[RELATED: Whitner believes Washington needs NFL team name change]

Training camp is right around the corner, and there's no doubt the NFL wants to do everything in their power to ensure there aren't any delays. This league cares more about reminding players that drug testing resumes when they show up to camp than the actual health risks of its players, with an invisible evil lurking through the air and into our bodies. 

Sherman and any other player has every right to call out the league right now. Until the NFL puts words into action in protecting players, silence isn't the answer.

How Jerick McKinnon impacts 49ers' negotiations with Raheem Mostert

How Jerick McKinnon impacts 49ers' negotiations with Raheem Mostert

49ers running back Raheem Mostert wants a raise or to be traded. The problem for him is, he doesn't really have any leverage. Regardless of what he deserves, that's just the reality of the situation.

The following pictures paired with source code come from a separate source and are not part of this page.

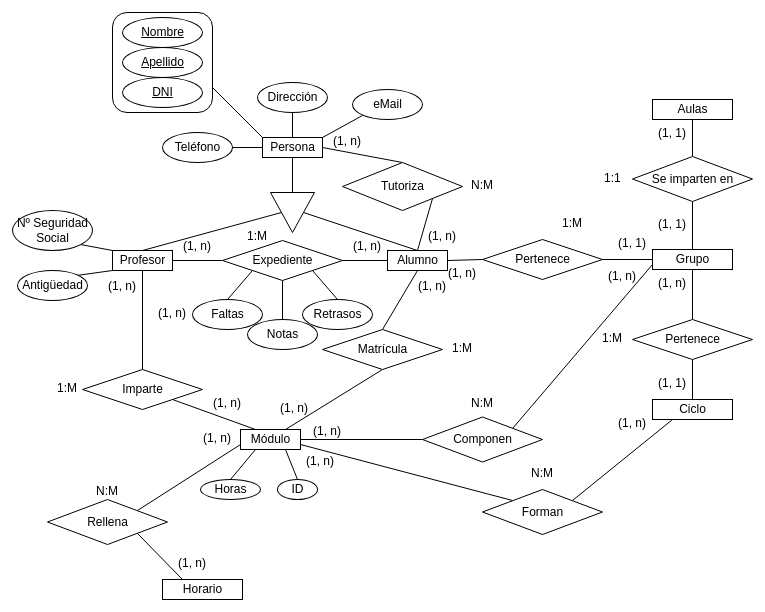
<!DOCTYPE html>
<html lang="es">
<head>
<meta charset="utf-8">
<title>Diagrama entidad-relación</title>
<style>
:root { --ink: #000; --paper: #fff; }
* { box-sizing: border-box; }
html, body { margin: 0; background: var(--paper); }
.diagram {
  position: relative; width: 765px; height: 612px; overflow: hidden;
  background: var(--paper); color: var(--ink);
  font: 12px/15px "Liberation Sans", Arial, sans-serif;
}
.links { position: absolute; inset: 0; fill: var(--paper); stroke: var(--ink); stroke-width: 1; }
.entity, .attribute, .relation, .key-group {
  position: absolute; left: var(--x); top: var(--y); width: var(--w); height: var(--h);
  display: flex; align-items: center; justify-content: center;
  text-align: center; white-space: nowrap;
}
.entity, .attribute, .key-group { border: 1px solid var(--ink); background: var(--paper); }
.entity { --w: 61px; --h: 21px; }
.entity.wide { --w: 81px; }
.attribute { --w: 71px; --h: 31px; border-radius: 50%; }
.attribute.small { --h: 21px; }
.relation { --w: 121px; --h: 20px; }
.key-group {
  --w: 101px; --h: 101px; border-radius: 15px;
  flex-direction: column; justify-content: flex-start; padding-top: 4px;
}
.key-group .attribute {
  position: static; --w: 81px; flex: none; margin-bottom: -1px;
  text-decoration: underline; background: none;
}
.cardinality { position: absolute; left: var(--x); top: var(--y); white-space: nowrap; }
</style>
</head>
<body>
<main class="diagram">
  <svg class="links" width="765" height="612" viewBox="0 0 765 612" aria-hidden="true">
    <defs>
      <polygon id="diamond" points="-60,0 0,-20 60,0 0,20"/>
      <polygon id="diamond-tall" points="-60,0 0,-22.5 60,0 0,22.5"/>
    </defs>
    <g transform="translate(.5 .5)">
      <g class="attribute-lines">
        <line x1="212" y1="87" x2="262" y2="137"/>
        <line x1="292" y1="112" x2="292" y2="137"/>
        <line x1="362" y1="115" x2="322" y2="137"/>
        <line x1="232" y1="147" x2="262" y2="147"/>
        <line x1="80" y1="244" x2="112" y2="250"/>
        <line x1="76" y1="275" x2="112" y2="270"/>
        <line x1="252" y1="270" x2="227" y2="299"/>
        <line x1="282" y1="280" x2="282" y2="319"/>
        <line x1="312" y1="270" x2="337" y2="299"/>
        <line x1="255" y1="449" x2="230" y2="479"/>
        <line x1="285" y1="449" x2="297" y2="479"/>
      </g>
      <g class="relation-lines">
        <line x1="292" y1="157" x2="292" y2="192"/>
        <line x1="281" y1="212" x2="142" y2="250"/>
        <line x1="303" y1="212" x2="417" y2="250"/>
        <line x1="322" y1="147" x2="402" y2="162"/>
        <line x1="432" y1="198" x2="417" y2="250"/>
        <line x1="172" y1="260" x2="222" y2="260"/>
        <line x1="342" y1="260" x2="387" y2="260"/>
        <line x1="447" y1="260" x2="482" y2="259"/>
        <line x1="602" y1="259" x2="652" y2="259"/>
        <line x1="692" y1="119" x2="692" y2="156"/>
        <line x1="692" y1="201" x2="692" y2="249"/>
        <line x1="692" y1="269" x2="692" y2="319"/>
        <line x1="692" y1="359" x2="692" y2="399"/>
        <line x1="417" y1="270" x2="382" y2="329"/>
        <line x1="382" y1="369" x2="285" y2="429"/>
        <line x1="142" y1="270" x2="142" y2="369"/>
        <line x1="172" y1="399" x2="255" y2="429"/>
        <line x1="300" y1="439" x2="422" y2="439"/>
        <line x1="512" y1="428" x2="652" y2="264"/>
        <line x1="300" y1="444" x2="512" y2="500"/>
        <line x1="572" y1="500" x2="672" y2="419"/>
        <line x1="240" y1="444" x2="137" y2="510"/>
        <line x1="137" y1="533" x2="182" y2="579"/>
      </g>
      <polygon class="inheritance" points="270,192 314,192 292,232"/>
      <polygon points="342,186 402,162 462,186 402,210"/>
      <use href="#diamond" x="282" y="260"/>
      <use href="#diamond" x="542" y="259"/>
      <use href="#diamond-tall" x="692" y="178.5"/>
      <use href="#diamond" x="692" y="339"/>
      <use href="#diamond" x="382" y="349"/>
      <use href="#diamond" x="142" y="389"/>
      <use href="#diamond-tall" x="482" y="439"/>
      <use href="#diamond-tall" x="542" y="511.5"/>
      <use href="#diamond-tall" x="107" y="521.5"/>
    </g>
  </svg>

  <div class="key-group" style="--x:112px;--y:12px">
    <div class="attribute">Nombre</div>
    <div class="attribute">Apellido</div>
    <div class="attribute">DNI</div>
  </div>
  <div class="attribute" style="--x:257px;--y:82px">Dirección</div>
  <div class="attribute" style="--x:352px;--y:89px">eMail</div>
  <div class="attribute" style="--x:162px;--y:132px">Teléfono</div>
  <div class="attribute" style="--x:12px;--y:210px;--w:81px;--h:41px">Nº Seguridad<br>Social</div>
  <div class="attribute" style="--x:17px;--y:270px">Antigüedad</div>
  <div class="attribute" style="--x:192px;--y:299px">Faltas</div>
  <div class="attribute" style="--x:247px;--y:319px">Notas</div>
  <div class="attribute" style="--x:302px;--y:299px">Retrasos</div>
  <div class="attribute small" style="--x:200px;--y:479px;--w:61px">Horas</div>
  <div class="attribute small" style="--x:277px;--y:479px;--w:41px">ID</div>

  <div class="entity" style="--x:262px;--y:137px">Persona</div>
  <div class="entity" style="--x:112px;--y:250px">Profesor</div>
  <div class="entity" style="--x:387px;--y:250px">Alumno</div>
  <div class="entity" style="--x:240px;--y:429px">Módulo</div>
  <div class="entity wide" style="--x:652px;--y:99px">Aulas</div>
  <div class="entity wide" style="--x:652px;--y:249px">Grupo</div>
  <div class="entity wide" style="--x:652px;--y:399px">Ciclo</div>
  <div class="entity wide" style="--x:162px;--y:579px">Horario</div>

  <div class="relation" style="--x:342px;--y:176px">Tutoriza</div>
  <div class="relation" style="--x:222px;--y:250px">Expediente</div>
  <div class="relation" style="--x:482px;--y:249px">Pertenece</div>
  <div class="relation" style="--x:632px;--y:169px">Se imparten en</div>
  <div class="relation" style="--x:632px;--y:329px">Pertenece</div>
  <div class="relation" style="--x:322px;--y:339px">Matrícula</div>
  <div class="relation" style="--x:82px;--y:379px">Imparte</div>
  <div class="relation" style="--x:422px;--y:429px">Componen</div>
  <div class="relation" style="--x:482px;--y:502px">Forman</div>
  <div class="relation" style="--x:47px;--y:512px">Rellena</div>

  <span class="cardinality" style="--x:333px;--y:134px">(1, n)</span>
  <span class="cardinality" style="--x:471px;--y:178px">N:M</span>
  <span class="cardinality" style="--x:428px;--y:229px">(1, n)</span>
  <span class="cardinality" style="--x:183px;--y:239px">(1, n)</span>
  <span class="cardinality" style="--x:247px;--y:229px">1:M</span>
  <span class="cardinality" style="--x:353px;--y:239px">(1, n)</span>
  <span class="cardinality" style="--x:448px;--y:266px">(1, n)</span>
  <span class="cardinality" style="--x:418px;--y:279px">(1, n)</span>
  <span class="cardinality" style="--x:562px;--y:216px">1:M</span>
  <span class="cardinality" style="--x:618px;--y:236px">(1, 1)</span>
  <span class="cardinality" style="--x:608px;--y:269px">(1, n)</span>
  <span class="cardinality" style="--x:658px;--y:126px">(1, 1)</span>
  <span class="cardinality" style="--x:604px;--y:171px">1:1</span>
  <span class="cardinality" style="--x:658px;--y:217px">(1, 1)</span>
  <span class="cardinality" style="--x:658px;--y:276px">(1, n)</span>
  <span class="cardinality" style="--x:602px;--y:331px">1:M</span>
  <span class="cardinality" style="--x:658px;--y:376px">(1, 1)</span>
  <span class="cardinality" style="--x:618px;--y:416px">(1, n)</span>
  <span class="cardinality" style="--x:108px;--y:279px">(1, n)</span>
  <span class="cardinality" style="--x:158px;--y:306px">(1, n)</span>
  <span class="cardinality" style="--x:452px;--y:341px">1:M</span>
  <span class="cardinality" style="--x:57px;--y:381px">1:M</span>
  <span class="cardinality" style="--x:213px;--y:396px">(1, n)</span>
  <span class="cardinality" style="--x:280px;--y:401px">(1, n)</span>
  <span class="cardinality" style="--x:203px;--y:431px">(1, n)</span>
  <span class="cardinality" style="--x:313px;--y:424px">(1, n)</span>
  <span class="cardinality" style="--x:306px;--y:454px">(1, n)</span>
  <span class="cardinality" style="--x:471px;--y:396px">N:M</span>
  <span class="cardinality" style="--x:531px;--y:466px">N:M</span>
  <span class="cardinality" style="--x:96px;--y:484px">N:M</span>
  <span class="cardinality" style="--x:178px;--y:556px">(1, n)</span>
</main>
</body>
</html>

49ers coach Kyle Shanahan favors a running back-by-committee approach. He will be able to employ that, regardless of whether or not Mostert wants to be a part of it. The 49ers have ample depth at the position, even after trading Matt Breida earlier in the offseason.

Tevin Coleman isn't going anywhere. Cutting him would result in a $2 million dead cap hit, and San Francisco can't afford to waste cap space at the moment.

Jeff Wilson scored five touchdowns on 30 total touches last season. He seemed to make a play whenever given an opportunity, and the coaching staff has plenty of faith in him.

The 49ers also signed undrafted free agents JaMycal Hasty and Salvon Ahmed, who originally might have been ticketed for the practice squad, but there's a reason why San Francisco pursued them. Shanahan has a long track record of creating productive rushers out of thin air, and Mostert's performance last season only backs that up.

But there's one major wild card in San Francisco's backfield: Jerick McKinnon.

[49ERS INSIDER PODCAST: Listen to the latest episode]

Having signed a four-year, $30 million contract with the 49ers on the opening day of free agency in 2018, McKinnon was hand-picked by Shanahan to transform San Francisco's offense. Though never a bell cow, he offered the speed and matchup versatility that Shanahan covets. McKinnon rushed for 570 yards and hauled in 51 receptions for another 421 yards in his final season before joining the 49ers, and in Shanahan's system, the possibilities were endless.

And then, all dreams were dashed.

McKinnon tore his ACL one week before the start of the 2018 season, and then sat out the entirety of the 2019 campaign after requiring additional surgery. After not stepping foot on the field in a single game over his first two seasons with the franchise, McKinnon agreed to a pay reduction for the 2020 season that will see him make $910,000 in base salary, a sign of his commitment to the team. He was scheduled to make $6.8 million in 2020 prior to the restructuring.

Given his injury history, the 49ers would be wise to be cautious with their dependence on him. That said, he has had nearly a full year to recover from the most recent surgery, and last month his trainer said McKinnon is "in the best shape of his life."

He had been working with Rischad "Footwork King" Whitfield, and on Wednesday, McKinnon posted more workout videos to his Instagram Story.

The 49ers are optimistic they'll finally be able to unleash McKinnon this coming season, with Mostert recently going so far as to predict that McKinnon will "surprise people." If he's healthy, there's no doubt Shanahan will be itching to involve him in the offense, creating yet another potential matchup nightmare for the opposing defense. Plenty can happen between now and then, but San Francisco has to be feeling good about the progress "Jet" has put on tape.

[RELATED: How Mostert's 49ers trade demand shows price of success]

If the 49ers go into the season feeling like they can count on McKinnon, Mostert inevitably will get fewer touches. There are only so many to go around, especially with receivers Deebo Samuel and Jalen Hurd liable to take a few of their own. Mostert rightfully feels like he deserves a significant raise, but that's under the assumption he is going to be the lead back in Shanahan's system.

That might still be the case, regardless of McKinnon's status. But the 49ers haven't forgotten about McKinnon, and until they do, the odds are against Mostert getting what he wants.